The coronavirus outbreak continues to make headlines and the World Health Organization (WHO) declared the situation a global emergency last week. At this point, employers would be wise to consider how the virus—or indeed any type of flu virus—could affect their organization and determine whether they have appropriate plans and policies in place to deal with it. Read on to learn about coronavirus and the workplace including how employers can address employee safety and disease prevention.
How Do Organizations Prepare for Infectious Disease Outbreaks?
According to an upcoming survey report, Workplace Emergency Preparedness, conducted by the International Foundation between December 2019 and early January 2020, most organizations have precautions in place to prevent and mitigate the effects of illness on day-to-day business operations.
The most common precaution is providing flu shots at low or no cost, offered by 74% of responding organizations. Nearly half of organizations (49%) have specific return-to-work policies for workers, and 45% have policies that allow workers to work remotely when caring for a sick family member. Less common, 13% of organizations have formal procedures for handling a disease epidemic such as Ebola, Zika, etc.
Workplace Emergency Preparedness found that the flu and common cold have caused interruptions in day-to-day business operations for one in five organizations over the past five years. Comparatively, just 1% of organizations reported a disruption in day-to-day business due to an infectious disease outbreak or pandemic. Looking to the next five years, 23% of organizations anticipate that the seasonal colds/flu will negatively impact businesses, and 4% anticipate a negative impact due to an infectious disease outbreak or pandemic. At the time of the survey, slightly more organizations anticipate that illness will negatively impact their business within the next five years.
How Should Employers Prepare for a Possible Coronavirus Outbreak?

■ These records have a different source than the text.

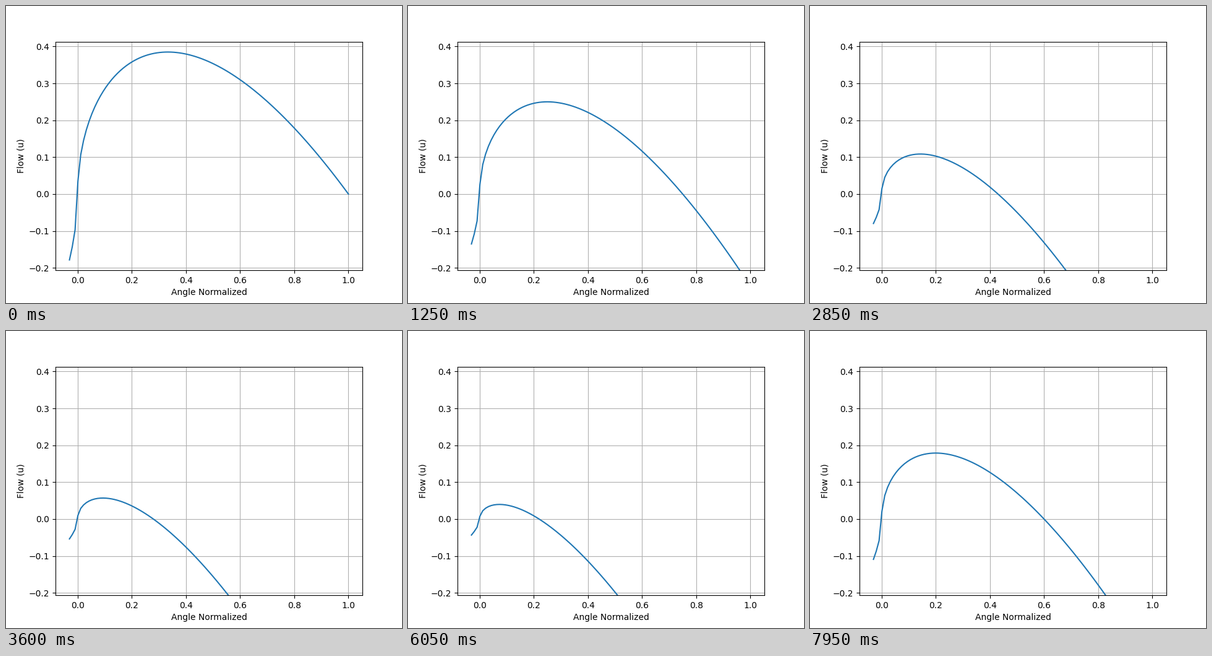
Write a matplotlib script that moves like this. It is 640 px wide and 480 px high and loops after 8000 ms.

```python
import numpy as np
import matplotlib.pyplot as plt
from matplotlib.animation import FuncAnimation

FRAMES = 160
INTERVAL = 50  # ms

angle = np.linspace(-0.03, 1, 100)


def level(i):
    """Fall from 1 to 0.01, hold one step, then rise again."""
    return (100 - i if i < 100 else i - 99) / 100


def flow(offset):
    return np.sign(angle) * np.sqrt(np.abs(angle)) * (offset - angle)


fig, ax = plt.subplots(figsize=(6.4, 4.8), dpi=100)
line, = ax.plot(angle, flow(level(0)))
ax.set_xlabel("Angle Normalized")
ax.set_ylabel("Flow (u)")
ax.grid(True)
# Keep the limits of the first curve
ax.set_xlim(ax.get_xlim())
ax.set_ylim(ax.get_ylim())


def update(i):
    line.set_ydata(flow(level(i)))
    return line,


anim = FuncAnimation(fig, update, frames=FRAMES, interval=INTERVAL,
                     init_func=lambda: update(0), repeat=True, repeat_delay=0)
plt.show()
```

As reported by The National Law Review, “Providing education and information on the virus itself should be brief, and reiterate only what official sources have issued. In educating employees on this topic, “less is more” in many ways. Employers are generally not experts on the Coronavirus or other viruses, and will want to avoid opining on the effects or contraction of a disease.” They added that an employer’s goal “is to instill confidence in employees that it is continuing to monitor a virus outbreak, and will proceed with the employees’ best interests in mind, including taking proactive steps as necessary.”
In many ways, employers can communicate prevention information as they would with the flu. See Top 7 Questions Employers Are Asking About the Flu at Work for tips on how to handle employees who show illness symptoms and for advice on preventing the spread of illness in your workplace.
Learn More About Coronavirus and the Workplace
International Foundation of Employee Benefit Plan and ISCEBS members can view the full webcast on-demand for free: Coronavirus in the Workplace: U.S. Regulatory Considerations.
For additional information on coronavirus and the workplace, visit these resources:
- The International Foundation Coronavirus (COVID-19) Resources page
- Related reading from Word on Benefits:
- Law Enacted to Enable Free Coronavirus Testing and Expand Paid Leave: Families First Coronavirus Response Act
- Free Member Webcasts:
- Coronavirus in the Workplace: U.S. Regulatory Considerations | Available on Demand
- Coronavirus and International Business Travel: What Employers Need to Know | Available on Demand
The latest from Word on Benefits:
- New Mental Health Parity Guidance: More Clarity, But More Compliance Obligations
- Legal & Legislative Reporter: Medical Provider May Not Bring Claim on Behalf of Participants and Beneficiaries
- Five Steps to Nurture Belonging in the Workplace
- Navigating Uncertainty
- DOL Guidance on Mental Health Parity: Proposed Rules for NQTL Comparative Analyses